■ ASSIGNED TASK ■
From the listing below, pull out the lines that hold "serif".

-------- THE INPUT

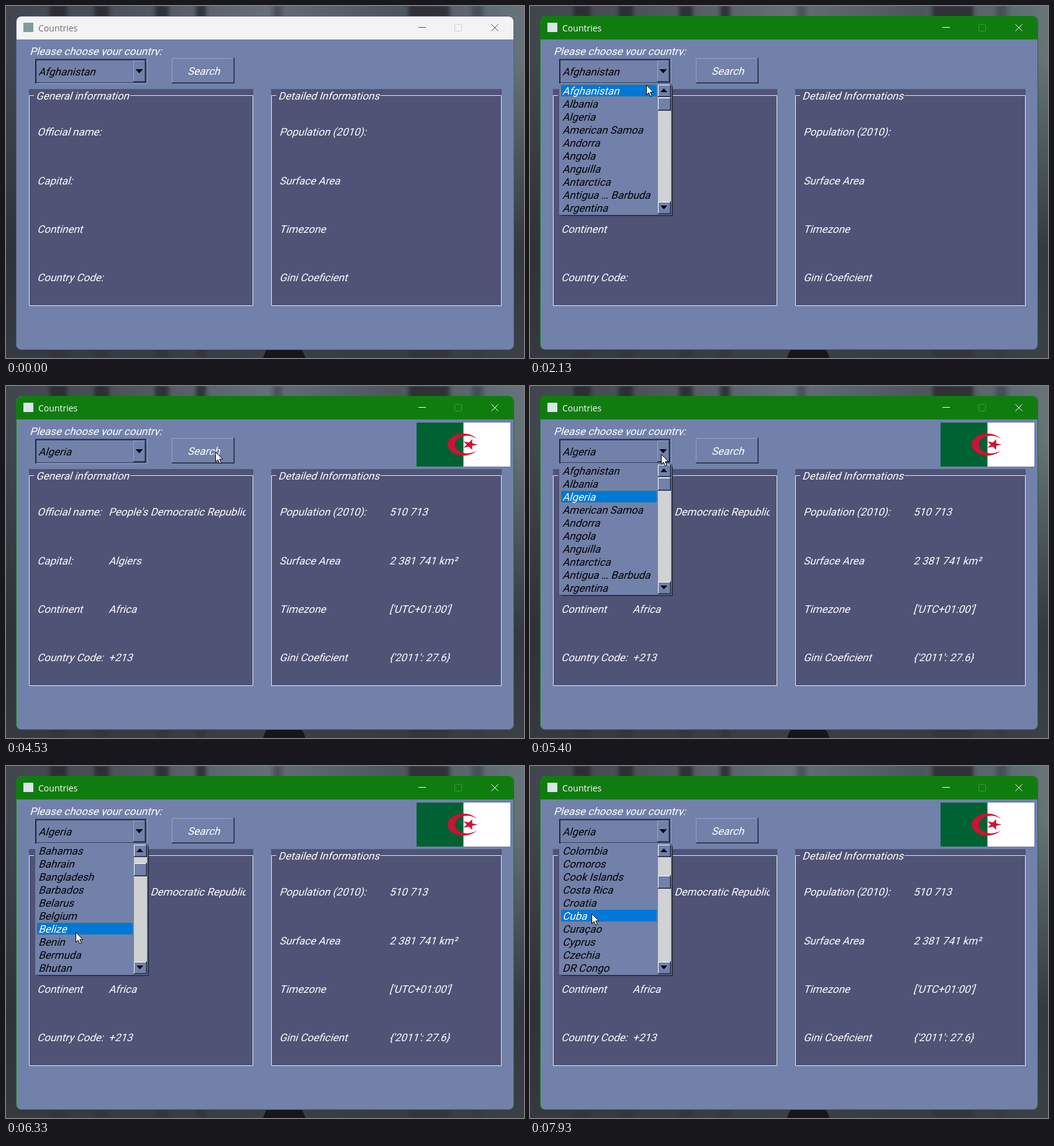
Write an HTML page that moves like this. It is 834 by 568 pixels and loops after 8 s.

```html
<!DOCTYPE html>
<html lang="en">
<head>
<meta charset="utf-8">
<title>Countries</title>
<style>
  html, body { margin: 0; width: 100%; height: 100%; overflow: hidden; background: #3a3d45; }
  svg { display: block; width: 834px; height: 568px; }
  text { font: 17px Roboto, sans-serif; fill: #fff; white-space: pre; }
  .dark { fill: #000; }
  .caption { font: 14px "Open Sans", "Noto Sans", sans-serif; fill: var(--title); }
  #app { --bar: #f3f3f3; --title: #6f6f6f; --control: #555; --off: #cfcfcf; --edge: #5a6180; --icon: #7f9c9d; }
  #app.active { --bar: #107c10; --title: #fff; --control: #fff; --off: #409640; --edge: #107c10; --icon: #dce6ea; }
  .line { fill: none; stroke-width: 1; }
</style>
</head>
<body>
<svg id="app" viewBox="0 0 834 568">
  <defs>
    <linearGradient id="fog">
      <stop offset="0" stop-color="#41454d"/><stop offset=".2" stop-color="#4b5159"/>
      <stop offset=".5" stop-color="#656f78"/><stop offset=".75" stop-color="#4d555d"/>
      <stop offset="1" stop-color="#66747a"/>
    </linearGradient>
    <linearGradient id="ground" x2="0" y2="1">
      <stop offset=".15" stop-color="#2c2e35" stop-opacity="0"/>
      <stop offset=".7" stop-color="#2c2e35" stop-opacity=".85"/>
      <stop offset="1" stop-color="#34373d" stop-opacity=".85"/>
    </linearGradient>
    <filter id="soft"><feGaussianBlur stdDeviation="3 1"/></filter>
    <pattern id="checker" width="2" height="2" patternUnits="userSpaceOnUse">
      <path fill="#fff" d="M0 0h2v2h-2z"/><path fill="#a2a4a8" d="M0 0h1v1h-1zM1 1h1v1h-1z"/>
    </pattern>
    <clipPath id="promptClip"><path d="M30 60h230v20h-230z"/></clipPath>
    <clipPath id="nameClip"><path d="M160 185h226v35h-226z"/></clipPath>
    <clipPath id="listClip"><path d="M49 126h156v210h-156z"/></clipPath>
  </defs>

  <rect width="834" height="568" fill="url(#fog)"/>
  <g filter="url(#soft)" fill="#25272e">
    <path d="M70 0h28v568h-28zM142 0h24v568h-24zM240 0h22v568h-22zM306 0h16v568h-16zM648 0h66v568h-66z" opacity=".8"/>
    <path d="M430 0h14v568h-14zM750 0h18v568h-18z" opacity=".4"/>
  </g>
  <rect width="834" height="568" fill="url(#ground)"/>
  <path d="M414 568q4-16 14-20h38q12 4 16 20z" fill="#14161a"/>

  <rect x="16.5" y="16.5" width="801" height="538" rx="8" fill="#7181aa"/>
  <path d="M17 54v-29q0-8 8-8h784q8 0 8 8v29z" fill="var(--bar)"/>
  <rect x="16.5" y="16.5" width="801" height="538" rx="8" class="line" stroke="var(--edge)"/>
  <rect x="28" y="27" width="16" height="15" fill="var(--icon)"/>
  <text class="caption" x="52" y="41">Countries</text>
  <g class="line" stroke="var(--control)">
    <path d="M664 34.5h12M781.5 29.5l11 11m0-11l-11 11"/>
    <rect x="722.5" y="29.5" width="11" height="11" rx="1" stroke="var(--off)"/>
  </g>

  <g id="panels"></g>

  <g class="line">
    <path d="M227.5 85v40.5h-180" stroke="#8c9ac0"/>
    <path d="M48 125v-38.5h178" stroke="#20263a" stroke-width="2"/>
    <path d="M49 123.5h176.5v-36" stroke="#39425f"/>
  </g>
  <rect id="picked" x="50" y="88" width="154" height="35" fill="#0078d7"/>
  <g id="frames" class="line"></g>
  <path d="M208.5 102h12l-6 6.500z"/>

  <g id="labels"></g>
  <g id="results">
    <svg x="661" y="59" width="151" height="71" viewBox="0 0 900 600" preserveAspectRatio="none">
      <path fill="#fff" d="M0 0h900v600H0z"/><path fill="#006233" d="M0 0h450v600H0z"/>
      <path fill="#d21034" d="M580 225a150 150 0 1 0 0 150 120 120 0 1 1 0-150M586 300L450 256 534 371V229L450 344z"/>
    </svg>
  </g>

  <g id="popup">
    <path d="M52 130h178v209h-178z" fill="#20232f" opacity=".8"/>
    <rect x="47" y="125" width="181" height="212" fill="#7181aa"/>
    <path d="M228.500 126v211.500h-180" class="line" stroke="#333950"/>
    <rect id="hover" x="49.500" width="155" height="20" fill="#0078d7" stroke="#d98a3a" stroke-dasharray="1 1"/>
    <g id="rows" clip-path="url(#listClip)"></g>
    <rect x="206" y="127" width="21" height="209" fill="url(#checker)"/>
    <g id="bar"></g>
    <g id="thumb"></g>
    <path d="M210 139h11l-5.500-6zM210 322h11l-5.500 6z"/>
  </g>

  <path id="cursor" d="M.5 .5v16l3.700-3.500 2.500 5.800 2.600-1.100-2.500-5.700h5z" fill="#fff" stroke="#000"/>
</svg>

<script>
const $ = id => document.getElementById(id);
const LOOP = 8000, STEP = 1000 / 15, ROW = 21, VISIBLE = 10;
const countries = ("Afghanistan,Albania,Algeria,American Samoa,Andorra,Angola,Anguilla,Antarctica," +
  "Antigua … Barbuda,Argentina,Armenia,Aruba,Australia,Austria,Azerbaijan,Bahamas,Bahrain," +
  "Bangladesh,Barbados,Belarus,Belgium,Belize,Benin,Bermuda,Bhutan,Bolivia,Bosnia an…zegovina," +
  "Botswana,Bouvet Island,Brazil,British I… Territory,British V…n Islands,Brunei,Bulgaria," +
  "Burkina Faso,Burundi,Cambodia,Cameroon,Canada,Cape Verde,Caribbea…herlands,Cayman Islands," +
  "Central A… Republic,Chad,Chile,China,Christmas Island,Cocos (K… Islands,Colombia,Comoros," +
  "Cook Islands,Costa Rica,Croatia,Cuba,Curaçao,Cyprus,Czechia,DR Congo").split(",");

function add(parent, markup) {
  parent.insertAdjacentHTML("beforeend", markup);
  return parent.lastElementChild;
}

function label(parent, x, y, content = "", clip = "") {
  const box = add(parent, `<g ${clip && `clip-path="url(#${clip})"`}>
    <text transform="translate(${x} ${y}) skewX(-17)"></text></g>`);
  const text = box.querySelector("text");
  text.textContent = content;
  return text;
}

function bevel(parent, x, y, w, h, light = "#93a2c9", fill = "#7181aa") {
  add(parent, `<g><rect x="${x}" y="${y}" width="${w}" height="${h}" fill="${fill}"/>
    <path d="M${x + .5} ${y + h}v${.5 - h}h${w}" fill="none" stroke="${light}"/>
    <path d="M${x} ${y + h - .75}h${w - .75}v${-h}" fill="none" stroke="#20263a" stroke-width="1.5"/></g>`);
}

function panel(x, w, title, gapEnd) {
  const right = x + w - .5;
  add($("panels"), `<g><rect x="${x}" y="134" width="${w}" height="350" fill="#4f5376"/>
    <path class="line" stroke="#e8eaf2" d="M${x + 8} 144.500H${x + .5}V483.500H${right}V144.500H${gapEnd}"/></g>`);
  label($("labels"), x + 11, 151, title);
}

const lines = [209, 288, 366, 444];
const column = (parent, x, texts) =>
  texts.forEach((s, i) => label(parent, x, lines[i], s, x === 165 && !i ? "nameClip" : ""));

panel(37, 361, "General information", 200);
panel(427, 371, "Detailed Informations", 603);
bevel($("frames"), 205, 88, 20, 35);
bevel($("frames"), 267, 84, 101, 41);
label($("labels"), 38, 79, "Please choose your country:", "promptClip");
label($("labels"), 292, 111, "Search");
column($("labels"), 50, ["Official name:", "Capital:", "Continent", "Country Code:"]);
column($("labels"), 440, ["Population (2010):", "Surface Area", "Timezone", "Gini Coeficient"]);
column($("results"), 165, ["People's Democratic Republic of Algeria", "Algiers", "Africa", "+213"]);
column($("results"), 617, ["510 713", "2 381 741 km²", "['UTC+01:00']", "{'2011': 27.6}"]);
bevel($("bar"), 206, 127, 21, 20, "#fff");
bevel($("bar"), 206, 316, 21, 20, "#fff");
bevel($("thumb"), 206, 148, 21, 21, "#fff");

const chosen = label($("labels"), 52, 112);
chosen.classList.add("dark");
const rows = Array.from({ length: VISIBLE }, (_, i) => label($("rows"), 52, 143 + i * ROW));

// Pointer stops: time, x, y
const path = [
  [500, 440, 580], [1300, 216, 112], [1600, 214, 106], [2070, 187, 127], [2200, 187, 127],
  [2600, 152, 180], [2800, 152, 180], [3400, 324, 142], [3700, 337, 106], [4600, 337, 106],
  [5130, 214, 106], [5330, 214, 106], [5800, 170, 181], [5930, 170, 181], [6300, 112, 268],
  [6700, 109, 271], [7100, 109, 271], [7750, 99, 238], [8000, 99, 238]
];

function pointerAt(t) {
  const next = path.findIndex(p => p[0] > t);
  if (next < 1) return path[0].slice(1);
  const [t0, x0, y0] = path[next - 1], [t1, x1, y1] = path[next];
  const u = (t - t0) / (t1 - t0), k = u * u * (3 - 2 * u);
  return [Math.round(x0 + (x1 - x0) * k), Math.round(y0 + (y1 - y0) * k)];
}

const clamp = (v, lo, hi) => Math.min(hi, Math.max(lo, v));
const notches = (t, start, every, count) => clamp(Math.floor((t - start) / every) + 1, 0, count);
const show = (id, on) => $(id).style.display = on ? "" : "none";

function render(t) {
  const [x, y] = pointerAt(t);
  const current = t < 2730 ? 0 : 2;
  const open = (t >= 1600 && t < 2730) || t >= 5250;
  const first = 3 * (notches(t, 6070, 62, 13) + notches(t, 7200, 160, 3));

  $("app").classList.toggle("active", t >= 1580);
  show("picked", t >= 2730 && t < 3850);
  show("results", t >= 4200);
  show("popup", open);
  chosen.textContent = countries[current];
  $("cursor").setAttribute("transform", `translate(${x} ${y})`);
  if (!open) return;

  const over = y >= 127 && x < 206;
  const row = over ? clamp(Math.floor((y - 127) / ROW), 0, VISIBLE - 1) : current - first;
  $("hover").setAttribute("y", 127.5 + row * ROW - 1);
  rows.forEach((text, i) => {
    text.textContent = countries[first + i];
    text.classList.toggle("dark", i !== row);
  });
  $("thumb").setAttribute("transform", `translate(0 ${Math.round(first * .61)})`);
}

const origin = performance.now();
function tick() {
  const t = (performance.now() - origin) % LOOP;
  render(Math.floor((t + 5) / STEP) * STEP);
  requestAnimationFrame(tick);
}
tick();
</script>
</body>
</html>
```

----------------

■ SOLUTION TO THIS TASK ■
  text { font: 17px Roboto, sans-serif; fill: #fff; white-space: pre; }
  .caption { font: 14px "Open Sans", "Noto Sans", sans-serif; fill: var(--title); }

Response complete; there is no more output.